## WHAT THE TASK REQUIRES
Your answer must be every record below, written out exactly as it appears.

(Stored data)

Content starts

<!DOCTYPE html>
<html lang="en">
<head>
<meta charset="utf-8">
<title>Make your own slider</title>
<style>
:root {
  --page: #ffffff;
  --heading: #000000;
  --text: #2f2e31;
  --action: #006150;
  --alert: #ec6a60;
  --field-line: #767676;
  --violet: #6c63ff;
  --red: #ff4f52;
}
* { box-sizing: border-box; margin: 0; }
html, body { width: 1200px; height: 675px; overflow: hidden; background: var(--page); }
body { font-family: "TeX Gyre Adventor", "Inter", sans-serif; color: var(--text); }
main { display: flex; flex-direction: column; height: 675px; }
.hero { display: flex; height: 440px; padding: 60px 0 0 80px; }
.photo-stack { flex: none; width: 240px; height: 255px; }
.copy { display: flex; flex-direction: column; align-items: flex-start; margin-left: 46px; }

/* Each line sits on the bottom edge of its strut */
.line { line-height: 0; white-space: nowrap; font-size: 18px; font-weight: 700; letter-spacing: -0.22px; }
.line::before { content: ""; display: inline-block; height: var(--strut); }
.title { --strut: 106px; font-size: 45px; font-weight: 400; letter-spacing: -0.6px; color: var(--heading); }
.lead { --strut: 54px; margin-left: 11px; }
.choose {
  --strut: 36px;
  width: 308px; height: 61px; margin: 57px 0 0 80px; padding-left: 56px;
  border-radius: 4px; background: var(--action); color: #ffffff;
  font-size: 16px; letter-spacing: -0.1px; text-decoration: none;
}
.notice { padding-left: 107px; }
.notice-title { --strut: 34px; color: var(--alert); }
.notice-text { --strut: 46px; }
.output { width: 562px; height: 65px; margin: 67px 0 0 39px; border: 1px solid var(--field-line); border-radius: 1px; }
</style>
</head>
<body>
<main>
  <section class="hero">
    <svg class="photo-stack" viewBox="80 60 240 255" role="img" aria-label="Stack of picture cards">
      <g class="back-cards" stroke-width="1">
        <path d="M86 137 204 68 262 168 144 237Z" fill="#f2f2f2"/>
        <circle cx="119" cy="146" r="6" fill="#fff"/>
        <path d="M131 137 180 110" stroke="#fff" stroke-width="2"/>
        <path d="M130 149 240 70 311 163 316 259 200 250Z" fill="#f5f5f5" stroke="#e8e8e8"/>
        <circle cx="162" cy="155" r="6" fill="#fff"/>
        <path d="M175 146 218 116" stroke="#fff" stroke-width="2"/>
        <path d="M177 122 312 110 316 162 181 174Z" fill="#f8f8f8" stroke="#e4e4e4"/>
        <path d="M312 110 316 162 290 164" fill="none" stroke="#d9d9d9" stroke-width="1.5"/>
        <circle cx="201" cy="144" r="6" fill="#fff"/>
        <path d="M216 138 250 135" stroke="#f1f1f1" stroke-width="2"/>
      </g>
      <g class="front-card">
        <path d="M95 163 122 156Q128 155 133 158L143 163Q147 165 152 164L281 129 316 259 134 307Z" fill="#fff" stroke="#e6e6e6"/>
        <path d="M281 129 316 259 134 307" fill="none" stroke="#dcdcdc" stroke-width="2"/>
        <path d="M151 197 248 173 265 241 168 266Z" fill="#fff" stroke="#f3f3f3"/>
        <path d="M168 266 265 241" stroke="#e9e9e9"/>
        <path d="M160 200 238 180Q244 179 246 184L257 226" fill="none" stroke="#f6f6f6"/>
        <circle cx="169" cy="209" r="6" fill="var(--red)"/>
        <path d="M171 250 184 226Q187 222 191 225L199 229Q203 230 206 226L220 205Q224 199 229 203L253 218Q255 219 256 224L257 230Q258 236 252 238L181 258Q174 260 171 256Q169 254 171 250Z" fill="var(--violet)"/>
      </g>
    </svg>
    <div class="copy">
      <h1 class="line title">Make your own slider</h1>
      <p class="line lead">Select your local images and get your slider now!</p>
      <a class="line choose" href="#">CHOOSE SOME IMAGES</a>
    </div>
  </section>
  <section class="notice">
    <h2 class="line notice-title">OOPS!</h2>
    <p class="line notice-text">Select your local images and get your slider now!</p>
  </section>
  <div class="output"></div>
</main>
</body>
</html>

Content ends

## SOLUTION
<!DOCTYPE html>
<html lang="en">
<head>
<meta charset="utf-8">
<title>Make your own slider</title>
<style>
:root {
  --page: #ffffff;
  --heading: #000000;
  --text: #2f2e31;
  --action: #006150;
  --alert: #ec6a60;
  --field-line: #767676;
  --violet: #6c63ff;
  --red: #ff4f52;
}
* { box-sizing: border-box; margin: 0; }
html, body { width: 1200px; height: 675px; overflow: hidden; background: var(--page); }
body { font-family: "TeX Gyre Adventor", "Inter", sans-serif; color: var(--text); }
main { display: flex; flex-direction: column; height: 675px; }
.hero { display: flex; height: 440px; padding: 60px 0 0 80px; }
.photo-stack { flex: none; width: 240px; height: 255px; }
.copy { display: flex; flex-direction: column; align-items: flex-start; margin-left: 46px; }

/* Each line sits on the bottom edge of its strut */
.line { line-height: 0; white-space: nowrap; font-size: 18px; font-weight: 700; letter-spacing: -0.22px; }
.line::before { content: ""; display: inline-block; height: var(--strut); }
.title { --strut: 106px; font-size: 45px; font-weight: 400; letter-spacing: -0.6px; color: var(--heading); }
.lead { --strut: 54px; margin-left: 11px; }
.choose {
  --strut: 36px;
  width: 308px; height: 61px; margin: 57px 0 0 80px; padding-left: 56px;
  border-radius: 4px; background: var(--action); color: #ffffff;
  font-size: 16px; letter-spacing: -0.1px; text-decoration: none;
}
.notice { padding-left: 107px; }
.notice-title { --strut: 34px; color: var(--alert); }
.notice-text { --strut: 46px; }
.output { width: 562px; height: 65px; margin: 67px 0 0 39px; border: 1px solid var(--field-line); border-radius: 1px; }
</style>
</head>
<body>
<main>
  <section class="hero">
    <svg class="photo-stack" viewBox="80 60 240 255" role="img" aria-label="Stack of picture cards">
      <g class="back-cards" stroke-width="1">
        <path d="M86 137 204 68 262 168 144 237Z" fill="#f2f2f2"/>
        <circle cx="119" cy="146" r="6" fill="#fff"/>
        <path d="M131 137 180 110" stroke="#fff" stroke-width="2"/>
        <path d="M130 149 240 70 311 163 316 259 200 250Z" fill="#f5f5f5" stroke="#e8e8e8"/>
        <circle cx="162" cy="155" r="6" fill="#fff"/>
        <path d="M175 146 218 116" stroke="#fff" stroke-width="2"/>
        <path d="M177 122 312 110 316 162 181 174Z" fill="#f8f8f8" stroke="#e4e4e4"/>
        <path d="M312 110 316 162 290 164" fill="none" stroke="#d9d9d9" stroke-width="1.5"/>
        <circle cx="201" cy="144" r="6" fill="#fff"/>
        <path d="M216 138 250 135" stroke="#f1f1f1" stroke-width="2"/>
      </g>
      <g class="front-card">
        <path d="M95 163 122 156Q128 155 133 158L143 163Q147 165 152 164L281 129 316 259 134 307Z" fill="#fff" stroke="#e6e6e6"/>
        <path d="M281 129 316 259 134 307" fill="none" stroke="#dcdcdc" stroke-width="2"/>
        <path d="M151 197 248 173 265 241 168 266Z" fill="#fff" stroke="#f3f3f3"/>
        <path d="M168 266 265 241" stroke="#e9e9e9"/>
        <path d="M160 200 238 180Q244 179 246 184L257 226" fill="none" stroke="#f6f6f6"/>
        <circle cx="169" cy="209" r="6" fill="var(--red)"/>
        <path d="M171 250 184 226Q187 222 191 225L199 229Q203 230 206 226L220 205Q224 199 229 203L253 218Q255 219 256 224L257 230Q258 236 252 238L181 258Q174 260 171 256Q169 254 171 250Z" fill="var(--violet)"/>
      </g>
    </svg>
    <div class="copy">
      <h1 class="line title">Make your own slider</h1>
      <p class="line lead">Select your local images and get your slider now!</p>
      <a class="line choose" href="#">CHOOSE SOME IMAGES</a>
    </div>
  </section>
  <section class="notice">
    <h2 class="line notice-title">OOPS!</h2>
    <p class="line notice-text">Select your local images and get your slider now!</p>
  </section>
  <div class="output"></div>
</main>
</body>
</html>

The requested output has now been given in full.